In addition to responding to sustainability needs, there is also a well-established trend to look for alternative chemicals, while keeping performance as much as possible unchanged, to counter the countless supply chain disruptions that occurred during 2022.

Going into more detail, how is paper chemistry changing to support papermaking in terms of quantity and quality?

Paper chemistry is increasingly emphasising the development of products with an increasing renewability content, in order to reduce the use of fossil-based products, thereby improving LCA and carbon footprint indicators.

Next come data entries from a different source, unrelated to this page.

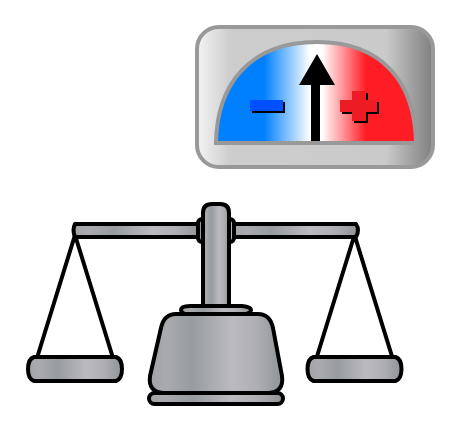
<!DOCTYPE html>
<html lang="en">
<head>
<meta charset="utf-8">
<title>Balance scale with gauge</title>
<style>
:root {
  --paper: #fff;
  --ink: #000;
  --rim: #999;
  --minus: #0050ff;
  --plus: #ed1c24;
}
html, body { margin: 0; background: var(--paper); overflow: hidden; }
svg { display: block; width: 460px; height: 431px; }
.metal { fill: url(#metal); stroke: var(--ink); stroke-width: 4; stroke-linejoin: round; }
.cord { fill: none; stroke: var(--ink); stroke-width: 4; stroke-linejoin: round; }
.rim { stroke: var(--rim); stroke-width: 4; }
.ink { fill: var(--ink); }
.minus { fill: var(--minus); }
.plus { fill: var(--plus); }
</style>
</head>
<body>
<svg viewBox="0 0 460 431" role="img" aria-label="Balance scale with a plus and minus gauge">
  <defs>
    <linearGradient id="metal">
      <stop offset="0" stop-color="#a3a3a7"/>
      <stop offset=".12" stop-color="#a9aaad"/>
      <stop offset=".32" stop-color="#989c9f"/>
      <stop offset=".62" stop-color="#bbbabf"/>
      <stop offset=".8" stop-color="#b0b0b4"/>
      <stop offset="1" stop-color="#8f9396"/>
    </linearGradient>
    <linearGradient id="casing">
      <stop offset="0" stop-color="#f4f4f4"/>
      <stop offset=".14" stop-color="#cdcdcd"/>
      <stop offset=".8" stop-color="#cacaca"/>
      <stop offset="1" stop-color="#7f7f7f"/>
    </linearGradient>
    <linearGradient id="dial">
      <stop offset="0" stop-color="#0080ff"/>
      <stop offset=".24" stop-color="#0080ff"/>
      <stop offset=".47" stop-color="#fff"/>
      <stop offset=".53" stop-color="#fff"/>
      <stop offset=".75" stop-color="#ff1d25"/>
      <stop offset="1" stop-color="#ff1d25"/>
    </linearGradient>
    <path id="plus-sign" d="M352 91h14v9h11v12h-11v9h-14v-9h-12v-12h12z"/>
    <rect id="minus-sign" x="250" y="100" width="33" height="11"/>
    <g id="pan">
      <path class="cord" d="M37 358L75 235L113 358"/>
      <path class="metal" d="M34 357H116Q122 359 122 369T116 381H34Q28 379 28 369T34 357Z"/>
    </g>
  </defs>

  <g id="gauge">
    <rect class="rim" x="197" y="27" width="236" height="140" rx="22" fill="url(#casing)"/>
    <path class="rim" d="M216 143C217 84 250 42 317 42S415 84 416 143Z" fill="url(#dial)"/>
    <use class="ink" href="#minus-sign" x="2" y="2"/>
    <use class="minus" href="#minus-sign"/>
    <use class="ink" href="#plus-sign" x="2" y="2"/>
    <use class="plus" href="#plus-sign"/>
    <path class="ink" d="M317 54L335 85H320V141H311V85H299Z"/>
  </g>

  <g id="scale">
    <use href="#pan"/>
    <use href="#pan" x="279.5"/>
    <path class="metal" d="M75 224H201V237H75Q72 230 75 224Z"/>
    <path class="metal" d="M231 224H356Q360 230 356 237H231Z"/>
    <rect class="metal" x="198" y="219" width="8" height="23" rx="4"/>
    <rect class="metal" x="226" y="219" width="8" height="23" rx="4"/>
    <path class="metal" d="M203 309V213Q203 204 212 204H220Q229 204 229 213V309Z"/>
    <path class="metal" d="M190 306H242Q251 307 251 310T242 315H190Q181 314 181 310T190 306Z"/>
    <path class="metal" d="M176 314H258Q270 314 273 328L282 376Q284 392 269 393H163Q148 392 150 376L161 328Q164 314 176 314Z"/>
    <rect class="metal" x="149" y="393" width="134" height="11" rx="5.5"/>
  </g>
</svg>
</body>
</html>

In addition, there is a macro-trend in research and development, directed at the production of functionalised papers for food use, to replace multilayer packaging, which may be less compatible with the requirements of the new European plastics legislation.

From the point of view of additives and auxiliaries, for example, synthetic latex products can be replaced with renewable and recyclable starch-based products, or fluorinated ingredients, used with a barrier effect against fats, with more sustainable products with less environmental impact.

What contribution can paper chemistry make to support the ecological transition and sustainability of the paper industry?

Due to the increasing amount of recycled paper in the production stages, the quality of cellulose fibres decreases and consequently there is a reduction in the mechanical properties of the finished product. With a view to sustainability and ecological transition, the use of additives and auxiliaries derived from starch makes it possible to compensate for this, thus allowing an increase in the proportion of pulp in production.

Furthermore, in addition to the trends in functionalised papers for food use, even in so-called luxury packaging, the focus is increasingly shifting in the direction of products with a high renewability content, while retaining the special quality and customisation characteristics of this specific packaging sector.

Can chemistry for paper also help the paper industry to meet the challenge of rising energy costs?

Like other sectors, the paper industry is also hard hit by the energy increases of recent months. Like other sectors, the paper industry is also hard hit by the energy increases of recent months. The challenge for companies supplying additives and auxiliaries to paper mills is to continue to offer efficient products that allow the paper mill to reduce CO2 emissions and also to search for new ingredients that can drastically reduce the amount of energy needed to dry paperboard. 

What market or technological trends will characterise the future of paper chemistry?

In the light of EU strategies, recently approved or under discussion (Chemical Strategy for Sustainability, European Green Deal, Sustainability by Design, Strategy on Plastics and Packaging), and given the rapid transition from plastic to paper-based packaging, solutions will have to be found to support any changes resulting both from company choices in the supply chain and from the guidelines dictated by the EU legislator.

Generally speaking, the research and development trends that will define the future of the sector are linked to the development of products (auxiliaries or additives) that will allow the paper mill to reduce CO2 emissions, enable the production of finished articles in line with European Strategies (e.g. barrier papers for food use) and the development of products with an LCA/Carbon footprint increasingly aimed at all-round sustainability.